At about the same depth that years of headline news reading would give, the author takes the reader through twenty years, from the days after WWI to the eve of WWII. It is really a short survey of the Presidential administrations of Harding, Coolidge, Hoover and FDR. It is the political climate that gets the attention and, except as it affected politics, the Depression is scanted both as to cause, effect and lasting result. It is almost a book without surprises for anybody who lived through the times. Almost, but not quite, depending on your capacity for shock. Ours is at the raised eyebrow level. There are four or five mentions of a long liaison between FDR and Lucy Mercer, who had been Eleanor's social secretary cum housekeeper. Despite Mother Sara's pressures, the affair supposedly continued up until 1920. That year, Miss Mercer became Mrs. Winthrop Rutherford; he was an elderly widower. Presumably, FDR's polio prevented further gossip, or activities to base gossip on. However, Mrs. Rutherford had a car especially arranged by FDR at his first inaugural and is said to have visited with him on the day he died.

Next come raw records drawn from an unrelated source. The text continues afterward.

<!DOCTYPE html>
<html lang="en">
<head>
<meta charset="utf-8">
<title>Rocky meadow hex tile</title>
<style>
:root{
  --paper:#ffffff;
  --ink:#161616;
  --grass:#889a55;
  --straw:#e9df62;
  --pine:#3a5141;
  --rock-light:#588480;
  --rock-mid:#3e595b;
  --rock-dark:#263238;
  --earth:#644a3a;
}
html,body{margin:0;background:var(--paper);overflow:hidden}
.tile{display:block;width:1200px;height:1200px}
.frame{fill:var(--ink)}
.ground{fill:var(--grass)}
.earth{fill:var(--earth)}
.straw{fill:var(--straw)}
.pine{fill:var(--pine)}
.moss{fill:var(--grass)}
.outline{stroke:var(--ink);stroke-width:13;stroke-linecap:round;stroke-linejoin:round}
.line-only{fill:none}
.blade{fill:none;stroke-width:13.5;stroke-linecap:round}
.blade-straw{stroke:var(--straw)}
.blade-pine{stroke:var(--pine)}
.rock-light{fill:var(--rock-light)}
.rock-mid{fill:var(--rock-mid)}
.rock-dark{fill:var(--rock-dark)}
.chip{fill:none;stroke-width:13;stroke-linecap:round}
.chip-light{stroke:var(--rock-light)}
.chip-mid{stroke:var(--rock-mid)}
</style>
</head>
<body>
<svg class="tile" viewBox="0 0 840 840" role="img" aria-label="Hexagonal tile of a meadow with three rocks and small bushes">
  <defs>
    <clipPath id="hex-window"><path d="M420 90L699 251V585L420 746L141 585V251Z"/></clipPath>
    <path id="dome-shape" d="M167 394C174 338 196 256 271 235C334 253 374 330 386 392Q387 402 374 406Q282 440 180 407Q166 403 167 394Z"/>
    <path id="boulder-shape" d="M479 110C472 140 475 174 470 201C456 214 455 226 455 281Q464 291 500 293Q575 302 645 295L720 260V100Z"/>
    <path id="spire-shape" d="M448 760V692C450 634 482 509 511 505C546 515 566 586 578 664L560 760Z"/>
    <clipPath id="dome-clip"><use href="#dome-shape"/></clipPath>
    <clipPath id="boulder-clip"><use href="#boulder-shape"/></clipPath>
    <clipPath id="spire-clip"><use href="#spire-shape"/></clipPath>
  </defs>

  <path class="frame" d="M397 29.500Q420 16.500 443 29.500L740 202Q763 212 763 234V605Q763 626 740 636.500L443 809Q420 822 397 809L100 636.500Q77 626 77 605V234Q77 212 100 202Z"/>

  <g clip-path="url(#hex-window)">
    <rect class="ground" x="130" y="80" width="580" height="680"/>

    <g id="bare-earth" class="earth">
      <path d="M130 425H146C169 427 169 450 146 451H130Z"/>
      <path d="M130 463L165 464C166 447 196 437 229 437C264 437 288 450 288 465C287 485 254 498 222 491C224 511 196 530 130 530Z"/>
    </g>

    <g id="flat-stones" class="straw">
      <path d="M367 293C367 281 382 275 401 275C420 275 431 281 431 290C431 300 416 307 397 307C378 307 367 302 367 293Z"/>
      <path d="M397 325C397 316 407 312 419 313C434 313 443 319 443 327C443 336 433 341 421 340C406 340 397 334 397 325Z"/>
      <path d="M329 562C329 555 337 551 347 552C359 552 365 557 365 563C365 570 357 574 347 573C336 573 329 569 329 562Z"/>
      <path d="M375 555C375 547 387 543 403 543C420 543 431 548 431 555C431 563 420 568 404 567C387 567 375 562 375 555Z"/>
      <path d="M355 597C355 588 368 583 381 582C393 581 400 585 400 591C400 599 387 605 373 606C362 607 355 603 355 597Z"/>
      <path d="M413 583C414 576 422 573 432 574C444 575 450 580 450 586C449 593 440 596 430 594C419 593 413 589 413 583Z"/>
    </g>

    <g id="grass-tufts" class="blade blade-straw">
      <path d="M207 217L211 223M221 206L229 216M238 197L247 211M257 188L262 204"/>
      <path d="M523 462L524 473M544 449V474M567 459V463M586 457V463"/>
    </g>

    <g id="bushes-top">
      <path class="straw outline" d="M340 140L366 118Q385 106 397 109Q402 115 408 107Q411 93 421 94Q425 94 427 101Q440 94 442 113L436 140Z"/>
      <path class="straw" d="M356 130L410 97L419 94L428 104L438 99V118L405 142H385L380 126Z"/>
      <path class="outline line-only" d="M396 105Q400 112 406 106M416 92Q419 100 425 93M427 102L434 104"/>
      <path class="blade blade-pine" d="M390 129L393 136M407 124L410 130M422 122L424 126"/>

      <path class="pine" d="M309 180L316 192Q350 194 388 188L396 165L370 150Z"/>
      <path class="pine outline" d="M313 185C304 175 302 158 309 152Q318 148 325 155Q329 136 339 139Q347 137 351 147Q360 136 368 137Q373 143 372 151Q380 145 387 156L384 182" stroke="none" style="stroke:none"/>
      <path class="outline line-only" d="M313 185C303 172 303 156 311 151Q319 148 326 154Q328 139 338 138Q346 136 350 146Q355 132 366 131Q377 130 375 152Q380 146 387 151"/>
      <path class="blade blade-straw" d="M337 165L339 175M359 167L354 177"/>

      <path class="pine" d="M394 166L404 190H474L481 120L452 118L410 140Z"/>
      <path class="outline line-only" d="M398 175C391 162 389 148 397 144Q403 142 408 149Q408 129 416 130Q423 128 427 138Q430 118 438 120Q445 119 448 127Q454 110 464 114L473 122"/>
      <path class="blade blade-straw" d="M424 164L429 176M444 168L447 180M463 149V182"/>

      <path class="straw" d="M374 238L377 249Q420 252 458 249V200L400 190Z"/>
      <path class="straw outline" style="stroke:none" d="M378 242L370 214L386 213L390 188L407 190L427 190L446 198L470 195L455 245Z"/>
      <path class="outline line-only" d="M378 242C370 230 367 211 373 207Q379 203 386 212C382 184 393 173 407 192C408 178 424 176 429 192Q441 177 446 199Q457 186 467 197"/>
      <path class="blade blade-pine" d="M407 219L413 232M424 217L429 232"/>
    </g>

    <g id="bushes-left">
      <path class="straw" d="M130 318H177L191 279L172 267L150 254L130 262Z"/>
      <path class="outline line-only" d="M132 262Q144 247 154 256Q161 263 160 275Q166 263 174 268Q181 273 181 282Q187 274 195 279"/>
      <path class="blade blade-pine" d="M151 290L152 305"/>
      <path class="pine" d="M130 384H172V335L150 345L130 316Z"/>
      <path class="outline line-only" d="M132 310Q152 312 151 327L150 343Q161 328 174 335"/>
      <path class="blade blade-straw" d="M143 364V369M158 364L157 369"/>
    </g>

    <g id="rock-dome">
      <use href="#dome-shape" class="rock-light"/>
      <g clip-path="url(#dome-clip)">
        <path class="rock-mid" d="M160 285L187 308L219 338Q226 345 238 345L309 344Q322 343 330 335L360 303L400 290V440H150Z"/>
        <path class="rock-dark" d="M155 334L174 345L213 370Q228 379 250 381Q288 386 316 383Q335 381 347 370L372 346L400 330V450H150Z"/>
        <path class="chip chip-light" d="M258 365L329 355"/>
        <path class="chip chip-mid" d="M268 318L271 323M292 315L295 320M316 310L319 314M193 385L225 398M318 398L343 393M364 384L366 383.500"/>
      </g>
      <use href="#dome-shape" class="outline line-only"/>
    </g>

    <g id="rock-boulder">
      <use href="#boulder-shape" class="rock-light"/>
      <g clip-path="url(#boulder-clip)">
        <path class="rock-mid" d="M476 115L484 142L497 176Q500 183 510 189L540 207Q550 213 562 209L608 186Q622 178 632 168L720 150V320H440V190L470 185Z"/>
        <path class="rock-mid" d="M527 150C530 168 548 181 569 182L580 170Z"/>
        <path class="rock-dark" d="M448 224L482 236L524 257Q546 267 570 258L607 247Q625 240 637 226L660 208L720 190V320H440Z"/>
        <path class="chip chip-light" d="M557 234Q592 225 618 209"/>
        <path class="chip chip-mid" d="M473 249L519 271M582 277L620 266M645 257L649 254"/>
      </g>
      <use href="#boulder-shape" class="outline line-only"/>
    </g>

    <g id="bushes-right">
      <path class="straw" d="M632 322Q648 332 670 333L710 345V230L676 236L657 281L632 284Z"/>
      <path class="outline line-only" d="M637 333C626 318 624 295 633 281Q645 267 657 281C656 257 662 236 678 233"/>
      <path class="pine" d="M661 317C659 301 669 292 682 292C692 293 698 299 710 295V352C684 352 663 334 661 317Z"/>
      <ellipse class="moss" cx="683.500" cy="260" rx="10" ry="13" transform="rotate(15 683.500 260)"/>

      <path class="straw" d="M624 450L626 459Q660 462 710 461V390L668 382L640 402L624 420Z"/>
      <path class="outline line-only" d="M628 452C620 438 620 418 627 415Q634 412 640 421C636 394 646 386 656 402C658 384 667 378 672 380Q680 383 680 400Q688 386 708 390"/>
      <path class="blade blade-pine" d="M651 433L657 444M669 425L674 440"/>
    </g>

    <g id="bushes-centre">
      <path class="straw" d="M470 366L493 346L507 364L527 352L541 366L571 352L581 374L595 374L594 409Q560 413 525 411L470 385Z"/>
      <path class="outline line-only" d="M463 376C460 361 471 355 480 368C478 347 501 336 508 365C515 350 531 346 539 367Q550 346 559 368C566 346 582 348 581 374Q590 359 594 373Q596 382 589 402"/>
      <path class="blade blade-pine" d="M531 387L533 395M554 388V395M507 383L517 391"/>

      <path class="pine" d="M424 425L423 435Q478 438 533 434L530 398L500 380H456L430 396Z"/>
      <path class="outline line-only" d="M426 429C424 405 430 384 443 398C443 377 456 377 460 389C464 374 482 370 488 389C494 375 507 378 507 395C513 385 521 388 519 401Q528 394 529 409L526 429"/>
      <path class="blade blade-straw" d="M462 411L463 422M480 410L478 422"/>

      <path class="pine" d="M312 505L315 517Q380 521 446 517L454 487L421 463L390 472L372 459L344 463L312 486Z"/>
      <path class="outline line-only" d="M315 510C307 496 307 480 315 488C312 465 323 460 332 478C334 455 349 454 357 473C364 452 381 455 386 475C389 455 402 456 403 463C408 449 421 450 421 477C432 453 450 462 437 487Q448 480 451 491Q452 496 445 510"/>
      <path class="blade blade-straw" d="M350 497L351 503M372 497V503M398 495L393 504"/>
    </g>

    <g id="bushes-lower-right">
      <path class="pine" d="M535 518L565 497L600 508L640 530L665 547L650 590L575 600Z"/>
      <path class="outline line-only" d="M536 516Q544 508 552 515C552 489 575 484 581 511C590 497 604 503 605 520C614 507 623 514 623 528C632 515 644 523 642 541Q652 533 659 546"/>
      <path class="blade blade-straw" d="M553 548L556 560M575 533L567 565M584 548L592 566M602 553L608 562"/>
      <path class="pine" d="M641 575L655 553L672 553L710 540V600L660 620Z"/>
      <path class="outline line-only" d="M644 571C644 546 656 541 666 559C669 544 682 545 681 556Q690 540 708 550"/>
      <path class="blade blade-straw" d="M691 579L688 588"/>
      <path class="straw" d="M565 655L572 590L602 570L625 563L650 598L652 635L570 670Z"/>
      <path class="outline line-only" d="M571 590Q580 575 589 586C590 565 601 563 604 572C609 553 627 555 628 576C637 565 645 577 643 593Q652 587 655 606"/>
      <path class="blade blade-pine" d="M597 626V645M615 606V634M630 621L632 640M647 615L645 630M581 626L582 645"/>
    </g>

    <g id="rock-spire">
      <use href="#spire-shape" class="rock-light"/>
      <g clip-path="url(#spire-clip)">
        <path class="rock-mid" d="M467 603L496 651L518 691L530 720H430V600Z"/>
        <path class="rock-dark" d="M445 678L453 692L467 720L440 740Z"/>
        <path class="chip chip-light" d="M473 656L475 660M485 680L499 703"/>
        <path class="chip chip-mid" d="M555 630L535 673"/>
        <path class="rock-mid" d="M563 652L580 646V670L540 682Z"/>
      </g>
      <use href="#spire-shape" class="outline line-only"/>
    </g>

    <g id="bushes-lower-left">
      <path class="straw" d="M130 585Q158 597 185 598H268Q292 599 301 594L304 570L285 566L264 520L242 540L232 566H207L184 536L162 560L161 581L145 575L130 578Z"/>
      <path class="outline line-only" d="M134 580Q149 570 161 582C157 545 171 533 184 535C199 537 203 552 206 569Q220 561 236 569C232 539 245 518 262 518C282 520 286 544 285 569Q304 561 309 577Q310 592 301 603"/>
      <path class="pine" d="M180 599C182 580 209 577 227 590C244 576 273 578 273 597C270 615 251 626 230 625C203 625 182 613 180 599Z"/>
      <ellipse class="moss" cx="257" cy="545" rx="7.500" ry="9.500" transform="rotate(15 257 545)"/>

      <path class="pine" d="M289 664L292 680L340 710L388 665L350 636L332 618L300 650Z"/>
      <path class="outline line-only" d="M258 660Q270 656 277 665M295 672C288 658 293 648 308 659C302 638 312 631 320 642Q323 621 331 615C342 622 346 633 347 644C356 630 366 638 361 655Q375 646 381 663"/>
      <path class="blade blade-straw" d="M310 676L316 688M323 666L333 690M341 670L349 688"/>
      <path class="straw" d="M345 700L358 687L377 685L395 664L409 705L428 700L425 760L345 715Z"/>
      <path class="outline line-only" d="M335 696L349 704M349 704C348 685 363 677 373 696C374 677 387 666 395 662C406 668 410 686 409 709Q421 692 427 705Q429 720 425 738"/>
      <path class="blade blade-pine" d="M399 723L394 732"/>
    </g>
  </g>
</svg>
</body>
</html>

The book is part of the Mainstream of America Series with brush-up value for browsers and chronological digest appeal for students of two crowded decades that seldom get much attention.

Pub Date: Aug. 19th, 1966
Publisher: Doubleday